Madrid is set to become the latest major city to remove private cars from its centre under plans revealed by the Spanish capital’s mayor, Manuela Carmena.
The former judge has said that by the time her term of office ends in 2019, the city’s major thoroughfare, the Gran Via, will be closed to all traffic other than buses, taxis and bicycles, reports the Independent.
Cars were banned from the six-lane Gran Via, the most important shopping street in Madrid, last month for nine days in the run-up to Christmas.
While Carmena’s political opponents claimed local businesses would suffer since customers couldn’t access them by car, the mayor said afterwards that they had seen profits rise 15 per cent compared to the previous year.
Madrid’s move is primarily aimed at reducing pollution and other cities including Paris have also outlined or implemented their own plans to restrict private motor traffic.
Last week, mayor of Paris Anne Hidalgo proclaimed 2017 the year of the bicycle and said she was accelerating plans to introduce more separated cycle lanes in the city.

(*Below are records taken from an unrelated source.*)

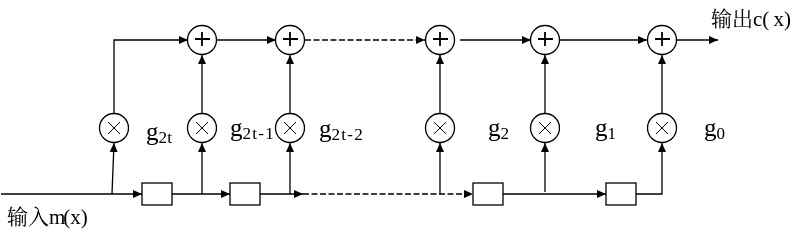
<!DOCTYPE html>
<html lang="zh">
<head>
<meta charset="utf-8">
<title>编码器电路</title>
<style>
:root { --ink: #000; --paper: #fff; }
* { box-sizing: border-box; }
html, body { margin: 0; overflow: hidden; background: var(--paper); }
.encoder { position: relative; width: 801px; height: 232px; overflow: hidden; background: var(--paper); color: var(--ink); }
.wiring { position: absolute; left: 0; top: 0; display: block; }
.wire { fill: none; stroke: var(--ink); stroke-width: 1.3; }
.arrow { marker-end: url(#arrowhead); }
.dashed { stroke-dasharray: 6 2.5; stroke-width: 1.6; }
.shape { fill: var(--paper); stroke: var(--ink); stroke-width: 1.3; }
.plus { stroke: var(--ink); stroke-width: 1.8; fill: none; }
.times { stroke: var(--ink); stroke-width: 1; fill: none; }
.label { position: absolute; margin: 0; white-space: nowrap; line-height: 24px; font-family: "Noto Serif", "Noto Serif CJK SC", serif; font-size: 21px; }
.port { font-family: "Liberation Serif", "Noto Serif CJK SC", serif; font-size: 21px; }
.port b { font: 21px/24px "Noto Serif CJK SC", serif; }
.gain { font-family: "Liberation Serif", serif; font-size: 25px; }
.gain sub { font-size: 17px; line-height: 0; vertical-align: -3px; letter-spacing: .3px; }
.gain .spaced { letter-spacing: 1.3px; }
</style>
</head>
<body>
<main class="encoder">
  <svg class="wiring" width="801" height="232" viewBox="0 0 801 232" aria-hidden="true">
    <defs>
      <marker id="arrowhead" markerUnits="userSpaceOnUse" markerWidth="10" markerHeight="10" refX="9" refY="5" orient="auto">
        <polygon points="0,1 9,5 0,9"/>
      </marker>
      <g id="adder">
        <circle class="shape" r="14.5"/>
        <path class="plus" d="M-7 -1H8M0 -8V6"/>
      </g>
      <g id="multiplier">
        <circle class="shape" r="14.5"/>
        <path class="times" d="M-6 -6L6 6M6 -6L-6 6"/>
      </g>
      <rect id="register" class="shape" width="30" height="22"/>
    </defs>

    <g id="sum-line">
      <path class="wire arrow" d="M114 113V40H188"/>
      <line class="wire arrow" x1="216" y1="40" x2="276" y2="40"/>
      <line class="wire arrow dashed" x1="305" y1="40" x2="425" y2="40"/>
      <line class="wire arrow" x1="460" y1="40" x2="531" y2="40"/>
      <line class="wire arrow" x1="560" y1="40" x2="647" y2="40"/>
      <line class="wire arrow" x1="676" y1="40" x2="718" y2="40"/>
    </g>

    <g id="shift-line">
      <line class="wire arrow" x1="1" y1="194" x2="142" y2="194"/>
      <line class="wire arrow" x1="172" y1="194" x2="230" y2="194"/>
      <line class="wire arrow" x1="260" y1="194" x2="303" y2="194"/>
      <line class="wire arrow dashed" x1="303" y1="194" x2="473" y2="194"/>
      <line class="wire arrow" x1="503" y1="194" x2="606" y2="194"/>
      <path class="wire arrow" d="M636 194H662V143"/>
    </g>

    <g id="taps">
      <line class="wire arrow" x1="112" y1="194" x2="114" y2="143"/>
      <line class="wire arrow" x1="202" y1="194" x2="202" y2="143"/>
      <line class="wire arrow" x1="290" y1="194" x2="290" y2="143"/>
      <line class="wire arrow" x1="440" y1="194" x2="440" y2="143"/>
      <line class="wire arrow" x1="545" y1="192" x2="545" y2="143"/>
      <line class="wire arrow" x1="202" y1="113" x2="202" y2="55"/>
      <line class="wire arrow" x1="290" y1="113" x2="290" y2="55"/>
      <line class="wire arrow" x1="440" y1="113" x2="440" y2="55"/>
      <line class="wire arrow" x1="545" y1="113" x2="545" y2="55"/>
      <line class="wire arrow" x1="662" y1="113" x2="662" y2="55"/>
    </g>

    <g id="adders">
      <use href="#adder" x="202" y="40"/>
      <use href="#adder" x="290" y="40"/>
      <use href="#adder" x="440" y="40"/>
      <use href="#adder" x="545" y="40"/>
      <use href="#adder" x="662" y="40"/>
    </g>
    <g id="multipliers">
      <use href="#multiplier" x="114" y="128"/>
      <use href="#multiplier" x="202" y="128"/>
      <use href="#multiplier" x="290" y="128"/>
      <use href="#multiplier" x="440" y="128"/>
      <use href="#multiplier" x="545" y="128"/>
      <use href="#multiplier" x="662" y="128"/>
    </g>
    <g id="registers">
      <use href="#register" x="142" y="183"/>
      <use href="#register" x="230" y="183"/>
      <use href="#register" x="473" y="183"/>
      <use href="#register" x="606" y="183"/>
    </g>
  </svg>

  <p class="label port" style="left:711px;top:5px"><b>输出</b>c(&#8201;x)</p>
  <p class="label port" style="left:7px;top:203px"><b>输入</b><span style="letter-spacing:-2px">m</span>(x)</p>

  <p class="label gain" style="left:146px;top:120px">g<sub>2t</sub></p>
  <p class="label gain" style="left:230px;top:116px">g<sub class="spaced">2t-1</sub></p>
  <p class="label gain" style="left:319px;top:117px">g<sub class="spaced">2t-2</sub></p>
  <p class="label gain" style="left:488px;top:116px">g<sub>2</sub></p>
  <p class="label gain" style="left:595px;top:116px">g<sub>1</sub></p>
  <p class="label gain" style="left:704px;top:116px">g<sub>0</sub></p>
</main>
</body>
</html>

In Spain, Barcelona said last year it planned to roll out 300 kilometres of cycle lanes and remove cars from city streets in a bid to cut the estimated 3,500 deaths a year attributed to air pollution.
London however, is struggling to combat the problem, with one street in the south of the capital breaching its annual air pollution limit for 2017 just five days into the new year, and dozens of other streets set to follow.
In 2013, the city of Suwon in South Korea went car-free for a month when it hosted the EcoMobility World Festival, with people parking their cars on the periphery of the city centre and continuing their journeys by other modes of transport or on foot.
Simon has been news editor at road.cc since 2009, reporting on 10 editions and counting of pro cycling’s biggest races such as the Tour de France, stories on issues including infrastructure and campaigning, and interviewing some of the biggest names in cycling. A law and languages graduate, published translator and former retail analyst, his background has proved invaluable in reporting on issues as diverse as cycling-related court cases, anti-doping investigations, and the bike industry. He splits his time between London and Cambridge, and loves taking his miniature schnauzer Elodie on adventures in the basket of her Elephant Bike.